You never see the machines,
only smoke, red brick chimney,
Stockport viaduct, a stadium.
Not strict landscape—no landscape
precisely this in Lancashire
but Lowry and Dad agree to it.
The shape fits a winnowing,
sallow pedestrians gather for a portrait
then forget. Whose hat is this?
Whose pipe? Is he a soldier?
Dad squints at the white/grey sky.
A horsecart trundles away, familiar.
Has the crowd thinned? Doddered off?
He falls asleep into this knowing
which is more poetry than fact
now that facts are ricochet.
The elisions fuse shut, a scumble sets
new streetscapes, make him safe.
“Dad, describe it to me.”
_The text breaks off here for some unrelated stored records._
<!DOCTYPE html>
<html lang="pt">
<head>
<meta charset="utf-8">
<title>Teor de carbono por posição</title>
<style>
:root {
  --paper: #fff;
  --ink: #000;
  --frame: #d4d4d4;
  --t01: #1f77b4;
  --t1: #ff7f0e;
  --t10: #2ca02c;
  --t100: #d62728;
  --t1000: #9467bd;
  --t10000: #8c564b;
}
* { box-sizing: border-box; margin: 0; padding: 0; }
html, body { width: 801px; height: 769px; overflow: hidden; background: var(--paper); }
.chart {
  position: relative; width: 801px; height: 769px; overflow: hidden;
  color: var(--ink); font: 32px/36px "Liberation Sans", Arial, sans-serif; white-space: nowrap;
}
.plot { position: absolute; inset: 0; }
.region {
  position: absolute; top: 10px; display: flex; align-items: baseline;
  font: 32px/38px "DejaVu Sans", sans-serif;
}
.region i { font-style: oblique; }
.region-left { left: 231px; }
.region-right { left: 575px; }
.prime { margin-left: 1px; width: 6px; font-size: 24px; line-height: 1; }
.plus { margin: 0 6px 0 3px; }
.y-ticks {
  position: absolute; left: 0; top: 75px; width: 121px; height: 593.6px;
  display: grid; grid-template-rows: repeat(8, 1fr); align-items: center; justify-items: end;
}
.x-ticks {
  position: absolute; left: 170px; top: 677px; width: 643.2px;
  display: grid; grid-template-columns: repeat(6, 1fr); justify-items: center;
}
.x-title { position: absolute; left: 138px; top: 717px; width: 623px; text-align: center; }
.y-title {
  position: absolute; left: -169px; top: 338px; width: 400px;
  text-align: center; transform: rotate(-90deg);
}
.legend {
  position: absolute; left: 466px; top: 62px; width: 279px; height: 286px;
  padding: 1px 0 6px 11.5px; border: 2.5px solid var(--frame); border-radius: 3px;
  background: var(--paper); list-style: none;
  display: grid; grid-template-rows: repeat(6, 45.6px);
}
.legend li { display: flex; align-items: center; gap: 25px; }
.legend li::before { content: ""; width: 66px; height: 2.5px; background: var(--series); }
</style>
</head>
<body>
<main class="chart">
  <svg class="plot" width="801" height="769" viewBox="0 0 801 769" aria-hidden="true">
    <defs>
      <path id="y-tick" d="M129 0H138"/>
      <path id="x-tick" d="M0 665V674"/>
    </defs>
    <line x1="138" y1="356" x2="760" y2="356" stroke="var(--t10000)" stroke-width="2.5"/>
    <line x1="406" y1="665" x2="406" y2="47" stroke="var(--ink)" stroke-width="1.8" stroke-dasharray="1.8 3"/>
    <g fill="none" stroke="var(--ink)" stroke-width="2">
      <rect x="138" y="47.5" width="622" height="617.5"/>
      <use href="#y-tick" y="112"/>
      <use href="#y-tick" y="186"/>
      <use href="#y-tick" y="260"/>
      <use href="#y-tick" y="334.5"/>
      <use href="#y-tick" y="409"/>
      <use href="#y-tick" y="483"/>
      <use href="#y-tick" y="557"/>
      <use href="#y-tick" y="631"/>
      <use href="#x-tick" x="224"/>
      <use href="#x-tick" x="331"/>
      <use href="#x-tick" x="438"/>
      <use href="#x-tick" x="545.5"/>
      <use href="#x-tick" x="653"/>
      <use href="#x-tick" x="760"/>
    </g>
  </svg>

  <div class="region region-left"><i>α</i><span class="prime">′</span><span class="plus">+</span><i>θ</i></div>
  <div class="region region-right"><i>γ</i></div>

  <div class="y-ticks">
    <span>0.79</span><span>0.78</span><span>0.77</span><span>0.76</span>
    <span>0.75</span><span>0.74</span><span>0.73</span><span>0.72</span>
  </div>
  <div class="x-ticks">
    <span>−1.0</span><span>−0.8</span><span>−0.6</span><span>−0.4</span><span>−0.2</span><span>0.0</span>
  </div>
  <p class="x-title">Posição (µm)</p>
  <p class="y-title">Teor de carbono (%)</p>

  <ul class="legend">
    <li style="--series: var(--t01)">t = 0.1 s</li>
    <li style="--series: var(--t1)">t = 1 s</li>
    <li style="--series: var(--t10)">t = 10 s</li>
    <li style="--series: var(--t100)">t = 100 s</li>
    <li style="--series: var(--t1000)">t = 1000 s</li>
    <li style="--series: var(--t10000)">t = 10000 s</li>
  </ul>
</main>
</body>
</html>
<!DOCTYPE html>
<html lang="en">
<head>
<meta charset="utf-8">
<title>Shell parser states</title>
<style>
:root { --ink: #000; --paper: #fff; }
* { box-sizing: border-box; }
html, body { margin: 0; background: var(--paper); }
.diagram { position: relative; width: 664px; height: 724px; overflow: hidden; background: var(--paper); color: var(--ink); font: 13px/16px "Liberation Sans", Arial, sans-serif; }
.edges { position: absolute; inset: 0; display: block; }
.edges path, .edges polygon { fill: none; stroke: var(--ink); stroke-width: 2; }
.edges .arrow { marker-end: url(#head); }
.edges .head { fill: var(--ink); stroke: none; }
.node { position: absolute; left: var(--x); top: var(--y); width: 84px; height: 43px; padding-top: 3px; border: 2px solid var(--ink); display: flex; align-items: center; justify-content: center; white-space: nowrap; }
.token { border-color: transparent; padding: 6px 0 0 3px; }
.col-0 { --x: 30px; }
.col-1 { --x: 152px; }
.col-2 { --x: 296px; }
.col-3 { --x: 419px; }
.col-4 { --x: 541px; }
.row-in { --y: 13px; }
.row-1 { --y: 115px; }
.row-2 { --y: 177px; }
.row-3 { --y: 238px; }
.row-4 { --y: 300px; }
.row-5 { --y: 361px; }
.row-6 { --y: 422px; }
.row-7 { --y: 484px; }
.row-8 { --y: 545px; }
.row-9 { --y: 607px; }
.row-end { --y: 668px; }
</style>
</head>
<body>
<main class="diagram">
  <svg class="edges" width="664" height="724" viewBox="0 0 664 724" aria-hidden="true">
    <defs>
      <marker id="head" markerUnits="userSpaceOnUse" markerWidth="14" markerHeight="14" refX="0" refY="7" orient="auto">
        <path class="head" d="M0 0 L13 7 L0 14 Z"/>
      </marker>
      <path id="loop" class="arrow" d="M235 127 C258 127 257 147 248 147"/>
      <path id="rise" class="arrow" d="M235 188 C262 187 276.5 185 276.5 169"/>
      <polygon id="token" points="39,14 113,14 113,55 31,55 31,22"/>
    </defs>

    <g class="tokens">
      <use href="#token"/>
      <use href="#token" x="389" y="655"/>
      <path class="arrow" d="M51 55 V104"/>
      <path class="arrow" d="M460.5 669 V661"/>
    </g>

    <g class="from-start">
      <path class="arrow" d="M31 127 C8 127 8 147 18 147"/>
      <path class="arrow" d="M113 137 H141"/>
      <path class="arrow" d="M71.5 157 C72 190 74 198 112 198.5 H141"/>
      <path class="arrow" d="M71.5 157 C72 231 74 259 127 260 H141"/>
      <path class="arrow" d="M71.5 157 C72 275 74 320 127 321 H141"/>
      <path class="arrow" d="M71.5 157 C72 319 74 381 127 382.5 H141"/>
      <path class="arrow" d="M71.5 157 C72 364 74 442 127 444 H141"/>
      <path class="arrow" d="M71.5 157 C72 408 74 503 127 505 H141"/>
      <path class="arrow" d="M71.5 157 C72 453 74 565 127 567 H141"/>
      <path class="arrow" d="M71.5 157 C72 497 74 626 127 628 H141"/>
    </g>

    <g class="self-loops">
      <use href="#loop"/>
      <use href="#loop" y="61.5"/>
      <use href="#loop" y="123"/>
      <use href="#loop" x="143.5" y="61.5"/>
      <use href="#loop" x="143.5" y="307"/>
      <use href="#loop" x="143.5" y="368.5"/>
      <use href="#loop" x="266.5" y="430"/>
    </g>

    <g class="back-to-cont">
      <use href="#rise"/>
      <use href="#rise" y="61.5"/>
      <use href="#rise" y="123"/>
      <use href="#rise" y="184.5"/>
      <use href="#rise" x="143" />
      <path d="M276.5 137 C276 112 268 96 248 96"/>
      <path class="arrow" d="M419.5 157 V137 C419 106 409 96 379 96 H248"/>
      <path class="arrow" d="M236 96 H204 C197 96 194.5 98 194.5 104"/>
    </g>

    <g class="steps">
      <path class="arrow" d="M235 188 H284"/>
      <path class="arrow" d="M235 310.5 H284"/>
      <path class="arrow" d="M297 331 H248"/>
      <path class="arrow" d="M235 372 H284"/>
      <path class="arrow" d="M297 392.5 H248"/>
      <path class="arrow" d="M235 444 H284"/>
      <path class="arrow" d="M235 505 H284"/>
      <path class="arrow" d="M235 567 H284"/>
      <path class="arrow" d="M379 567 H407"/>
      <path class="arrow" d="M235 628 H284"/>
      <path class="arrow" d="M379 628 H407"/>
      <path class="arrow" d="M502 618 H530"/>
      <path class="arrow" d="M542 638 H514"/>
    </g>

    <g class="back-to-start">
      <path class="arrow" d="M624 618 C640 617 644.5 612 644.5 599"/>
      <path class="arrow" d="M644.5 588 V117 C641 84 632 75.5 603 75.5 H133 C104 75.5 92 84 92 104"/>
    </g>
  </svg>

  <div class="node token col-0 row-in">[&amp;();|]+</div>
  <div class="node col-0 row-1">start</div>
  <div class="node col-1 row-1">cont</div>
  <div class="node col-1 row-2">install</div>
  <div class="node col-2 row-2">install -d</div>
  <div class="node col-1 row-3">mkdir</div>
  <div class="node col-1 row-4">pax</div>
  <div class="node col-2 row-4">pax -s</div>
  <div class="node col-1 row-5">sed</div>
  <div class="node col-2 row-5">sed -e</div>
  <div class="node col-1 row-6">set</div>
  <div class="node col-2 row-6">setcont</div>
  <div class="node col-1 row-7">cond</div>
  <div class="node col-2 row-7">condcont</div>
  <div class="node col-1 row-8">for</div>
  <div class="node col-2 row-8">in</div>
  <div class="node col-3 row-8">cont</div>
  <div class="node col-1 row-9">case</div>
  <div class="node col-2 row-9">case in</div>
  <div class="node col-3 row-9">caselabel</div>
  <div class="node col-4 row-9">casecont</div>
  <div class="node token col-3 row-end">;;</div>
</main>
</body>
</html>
Robert Colman is a Newmarket, Ontario-based writer and editor. His third full length poetry collection, Democratically Applied Machine, is forthcoming from Palimpsest Press (Spring 2020).